Service and sacrifice


MEMORIAL Day does not hit as close to home as it once did. At the height of the Civil War and again in the peak years of World War II, fully 9 percent of the U.S. population was in the military. Today, the figure is just a fraction of 1 percent.

At the end of the Civil War, when the observance previously known as Decoration Day began, honoring service members who lost their lives for the country was very personal. Today, for many American families, the occasion can feel more like a history lesson and less like a vital aspect of our current affairs.

Honoring the distant past is a significant part of Memorial Day, of course, but the scope should be broader. Servicemen and women continue to take risks on behalf of their fellow citizens every day. The men and women of the Army, Navy, Air Force, Marine Corps, Coast Guard, and Merchant Marines knows that a day could come when they will be tested.

There are no greater examples of those who have passed that test than the Americans who earn the Medal of Honor. It is the nation’s highest award for valor in action against an enemy force.

This month, President Obama presented the Medal of Honor to former Sgt. Kyle White, an Army radiotelephone operator who was in a group attacked by Taliban fighters in Afghanistan in 2007. He was knocked unconscious by a grenade; when he awoke, he spent four hours aiding three soldiers, dragging them to cover and summoning help. One of them survived with Sergeant White, who was the 14th recipient of the medal for service in Iraq or Afghanistan.

Last week, Cpl. William Kyle Carpenter was designated as the 15th. Cpl. Carpenter threw himself on a grenade in an attempt to save a fellow Marine during a 2010 attack, also in Afghanistan.

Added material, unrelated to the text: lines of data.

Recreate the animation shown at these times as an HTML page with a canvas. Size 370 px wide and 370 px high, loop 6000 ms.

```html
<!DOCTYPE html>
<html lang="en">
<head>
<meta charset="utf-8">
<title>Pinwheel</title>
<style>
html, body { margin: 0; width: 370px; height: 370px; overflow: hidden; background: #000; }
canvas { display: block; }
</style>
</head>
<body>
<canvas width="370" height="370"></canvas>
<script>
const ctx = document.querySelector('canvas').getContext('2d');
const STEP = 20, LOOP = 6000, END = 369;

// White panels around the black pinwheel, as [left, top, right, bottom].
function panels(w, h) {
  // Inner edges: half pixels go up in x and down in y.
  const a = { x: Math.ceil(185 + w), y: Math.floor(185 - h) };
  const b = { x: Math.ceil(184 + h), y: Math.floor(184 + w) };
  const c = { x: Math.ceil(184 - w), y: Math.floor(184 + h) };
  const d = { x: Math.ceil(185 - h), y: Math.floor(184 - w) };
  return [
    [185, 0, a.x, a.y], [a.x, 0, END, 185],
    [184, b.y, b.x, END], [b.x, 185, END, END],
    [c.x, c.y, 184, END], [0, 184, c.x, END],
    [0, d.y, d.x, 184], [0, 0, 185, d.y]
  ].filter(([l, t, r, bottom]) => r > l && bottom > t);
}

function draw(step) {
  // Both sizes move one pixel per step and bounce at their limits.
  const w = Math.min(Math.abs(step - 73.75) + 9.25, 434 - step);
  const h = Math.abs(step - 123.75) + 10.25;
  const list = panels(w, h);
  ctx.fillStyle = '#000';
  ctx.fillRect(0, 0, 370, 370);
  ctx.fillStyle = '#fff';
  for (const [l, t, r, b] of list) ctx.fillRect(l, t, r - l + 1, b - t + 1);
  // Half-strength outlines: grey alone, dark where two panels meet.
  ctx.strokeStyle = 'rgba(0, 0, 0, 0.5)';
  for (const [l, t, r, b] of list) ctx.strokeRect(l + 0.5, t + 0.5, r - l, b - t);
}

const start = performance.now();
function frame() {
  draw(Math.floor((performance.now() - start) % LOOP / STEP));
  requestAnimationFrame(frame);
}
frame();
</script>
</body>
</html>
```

Whether Americans spend today at parades, in cemeteries, or at picnics with neighbors and friends, we can take a moment to nod in respect to service members who gave their lives, and say thank-you to those who are still among us. It’s the best way to bring Memorial Day home.